Tuesday, March 30, 2010
Parent to Parent: Talk to Kids about Violence
The brutal beating of a Broward County girl has parents across South Florida worried and wondering, How do you talk to your kids about that kind of violence? Dr. Valerie Goode has tips. 7's Lynn Martinez has more in Parent to Parent.
WSVN -- Thirteen-year-old Tyler loves playing guitar. Getting hurt at school is the last thing on his mind.
Tyler Knutt: "It doesn't scare me that much, because my school isn't that violent."
But his mom, Mari, is concerned.
Mari Knutt: "It scares me because I think, where does this come from?
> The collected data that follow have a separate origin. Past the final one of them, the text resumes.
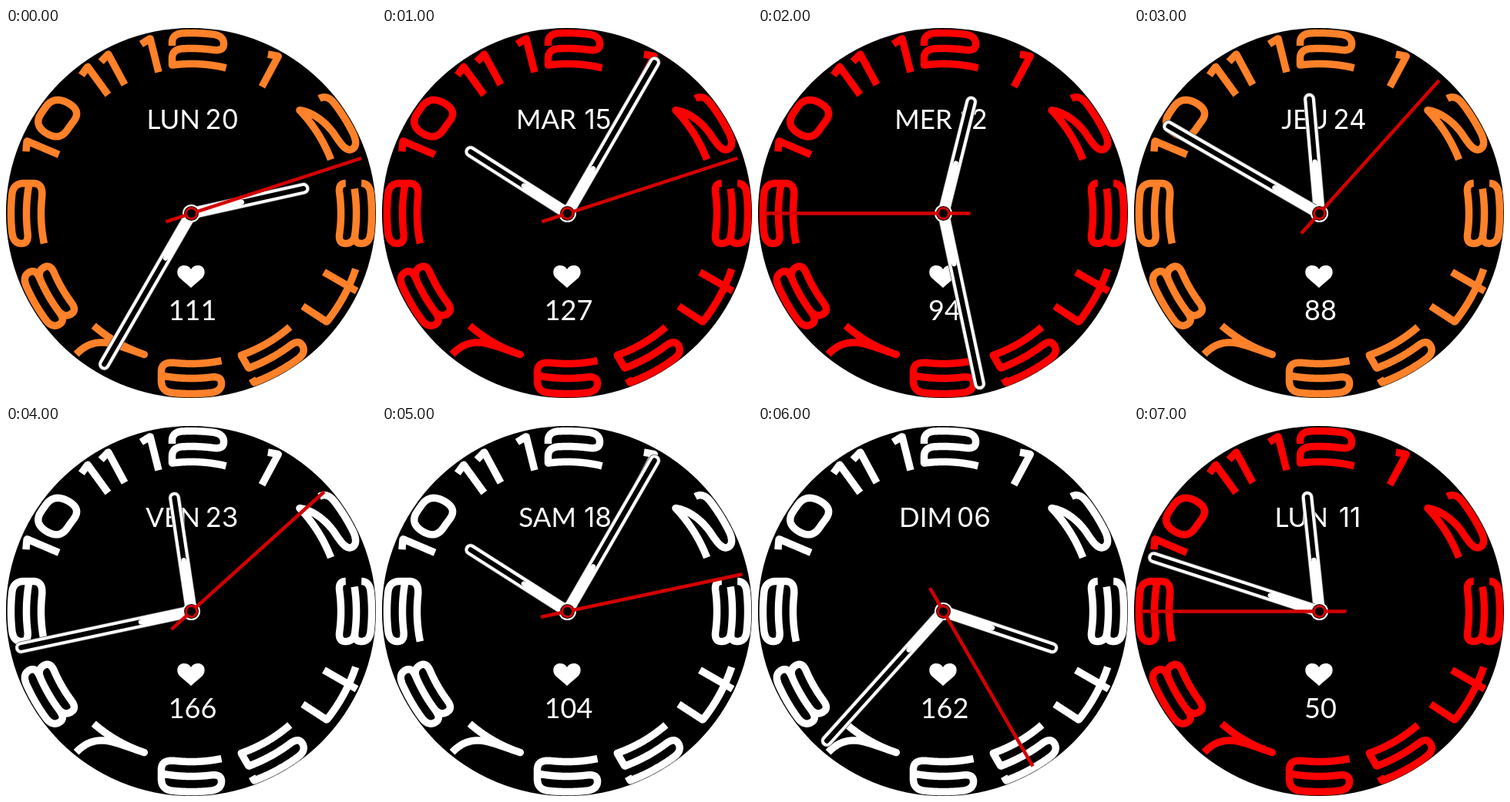
Animation, 480 px wide and 480 px high, one loop 8 s. Source, as an HTML page with a canvas:

```html
<!DOCTYPE html>
<html lang="fr">
<head>
<meta charset="utf-8">
<style>
  html, body { margin: 0; width: 100%; height: 100%; overflow: hidden; background: #fff; }
  canvas { display: block; }
</style>
</head>
<body>
<canvas id="face" width="480" height="480"></canvas>
<script>
const ctx = document.getElementById('face').getContext('2d');
const ORANGE = '#ff8129', RED = '#ff0000', WHITE = '#ffffff';

// numeral colour, weekday, date, pulse, hour, minute, second
const STATES = [
  [ORANGE, 'LUN', '20', 111, 2, 35, 12],
  [RED, 'MAR', '15', 127, 10, 5, 12],
  [RED, 'MER', '12', 94, 12, 28, 45],
  [ORANGE, 'JEU', '24', 88, 11, 50, 7],
  [WHITE, 'VEN', '23', 166, 11, 43, 8],
  [WHITE, 'SAM', '18', 104, 10, 5, 13],
  [WHITE, 'DIM', '06', 162, 3, 37, 25],
  [RED, 'LUN', '11', 50, 11, 48, 45],
];

// Bends a flat outline so that each y becomes a radius around the dial centre
function bend(d) {
  const bent = new Path2D();
  const flat = document.createElementNS('http://www.w3.org/2000/svg', 'path');
  for (const part of d.split('M').slice(1)) {
    flat.setAttribute('d', 'M' + part);
    const length = flat.getTotalLength(), steps = Math.ceil(length);
    for (let i = 0; i <= steps; i++) {
      const { x, y } = flat.getPointAtLength(length * i / steps);
      bent.lineTo(x, Math.sign(y) * Math.sqrt(y * y - x * x));
    }
    bent.moveTo(0, 0);
  }
  return bent;
}

function bendParts(d) {
  const whole = new Path2D();
  for (const part of d.split('M').slice(1)) whole.addPath(bend('M' + part));
  return whole;
}

// Numerals, each turned by its own angle around the dial centre
const ONE = 'M-10 -229L3 -233V-188';
const SIX = 'M39 195H-20Q-39 195 -39 209V221Q-39 234 -25 234H25Q39 234 39 224Q39 214 25 214H-38';
const NUMERALS = [
  [-14, ONE],
  [0, 'M-25 -219V-223Q-25 -234 -11 -234H28Q42 -234 42 -224Q42 -214 28 -214H-11Q-25 -214 -25 -203V-194H45'],
  [28.2, ONE],
  [60, 'M-46 -223Q-46 -234 -31 -234H14Q33 -234 32 -224Q31 -214 4 -212Q-31 -208 -46 -194H30'],
  [90, 'M-39 -224Q-39 -234 -26 -234H26Q39 -234 39 -224Q39 -214 27 -214H-32M27 -214Q39 -214 39 -204Q39 -194 26 -194H-26Q-39 -194 -39 -204'],
  [-60, 'M-32 188L-34 225H44M20 188V237'],
  [-30, 'M37 195H-36V214H25Q39 214 39 224Q39 234 25 234H-39V228'],
  [0, SIX],
  [30, 'M-37 193H39Q5 193 -12 201Q-32 211 -38 236'],
  [60, 'M-22 214Q-35 214 -35 204Q-35 194 -22 194H22Q35 194 35 204Q35 214 22 214H-25Q-39 214 -39 224Q-39 234 -25 234H25Q39 234 39 224Q39 214 25 214'],
  [90, SIX],
  [-67, ONE],
  [-60, 'M14 -234H26Q44 -234 44 -214Q44 -194 26 -194H14Q-4 -194 -4 -214Q-4 -234 14 -234Z'],
  [-36, ONE],
  [-28.3, ONE],
].map(([angle, d]) => [angle, bendParts(d)]);

const HEART = new Path2D('M240 337L225 324C220 318 222 308 231 308Q237 308 240 313Q243 308 249 308C258 308 260 318 255 324Z');

function turned(degrees, draw) {
  ctx.save();
  ctx.translate(240.5, 240.5);
  ctx.rotate(degrees * Math.PI / 180);
  draw();
  ctx.restore();
}

function bar(from, to, width, color, cap = 'round') {
  ctx.lineCap = cap;
  ctx.lineWidth = width;
  ctx.strokeStyle = color;
  ctx.beginPath();
  ctx.moveTo(0, -from);
  ctx.lineTo(0, -to);
  ctx.stroke();
}

function disc(x, y, radius, color) {
  ctx.fillStyle = color;
  ctx.beginPath();
  ctx.arc(x, y, radius, 0, 2 * Math.PI);
  ctx.fill();
}

function hand(degrees, length) {
  turned(degrees, () => {
    bar(8, length, 16, '#555');
    bar(8, length, 14.5, WHITE);
    bar(66, 70, 6.5, '#000', 'butt');
    bar(70, length, 6.5, '#000');
    disc(0, -67, 3.2, WHITE);
  });
}

function text(value, x, y, font, align) {
  ctx.font = font;
  ctx.textAlign = align;
  ctx.fillText(value, x, y);
}

function draw([color, day, date, pulse, hour, minute, second]) {
  ctx.fillStyle = WHITE;
  ctx.fillRect(0, 0, 480, 480);
  disc(240, 240, 240, '#000');

  for (const [angle, path] of NUMERALS) turned(angle, () => {
    ctx.lineCap = 'butt';
    ctx.lineJoin = 'round';
    ctx.lineWidth = 9.5;
    ctx.strokeStyle = color;
    ctx.stroke(path);
  });

  ctx.fillStyle = WHITE;
  text(day, 252, 131, '35px Lato, sans-serif', 'right');
  text(date, 280, 131, '35px Inter, sans-serif', 'center');
  text(pulse, 242, 379, '36px Lato, sans-serif', 'center');
  ctx.fill(HEART);

  hand(hour * 30 + minute / 2, 149);
  hand(minute * 6, 226);
  disc(240.5, 240.5, 11.5, WHITE);
  disc(240.5, 240.5, 9.5, '#000');
  turned(second * 6, () => bar(-35, 232, 4.5, '#d40000', 'butt'));
  disc(240.5, 240.5, 8.5, '#d40000');
  disc(240.5, 240.5, 5.5, '#000');
}

function tick() {
  draw(STATES[Math.floor(performance.now() / 1000) % STATES.length]);
  requestAnimationFrame(tick);
}
tick();
</script>
</body>
</html>
```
Where does this rage and the anger come from?"
It's a question many parents are asking after 15-year-old Josie Ratley ended up in a coma because of a brutal beating by a fellow student.
Hilda Gotay Ratley, Josie Ratley's mother: "That's my baby there. I just want the way things were."
Then a few days later, another attack: this time on a school bus.
D'Angelique Coby: "I had told him I don't want to be with him anymore, and then he hit me."
And there are more cases of violence in South Florida schools: a boy stabbed to death at Coral Gables High School, a girl shot down at Dillard High, a young boy even set on fire.
Dr. Valerie Goode: "I think parents should be very concerned about what's going on out there."
Experts like Dr. Valerie Goode say all parents have to talk to their kids about violence.
Start by encouraging them to share their feelings, try to get them to open up about what's happening at their school, and let them know it's OK to report fights or threats.
Dr. Valerie Goode: "You go and you tell somebody. You tell the teacher, you ask for anonymity, whatever you have to do. You still have to tell somebody."
In the Deerfield Middle School beating, the student who attacked Josie had told friends he was going to hurt her.
Leslie Fraser, mother: "There's no rhyme or reason for that kind of rage."
Leslie Fraser's son, Journey, is in eighth grade. She says parents can feel helpless.
Leslie Fraser: "You don't have control over what people do or why a certain child would say, I'm going to get that boy today. That's my victim of the day."
But being aware of the potential for violence and talking about it helps both parents and their kids.
Mari Knutt: "It's waking me up to having dialogue more with my children. It is."
FOR MORE INFORMATION, PLEASE CONTACT:
Dr. Valerie Goode
Talking With Kids About Tough Issues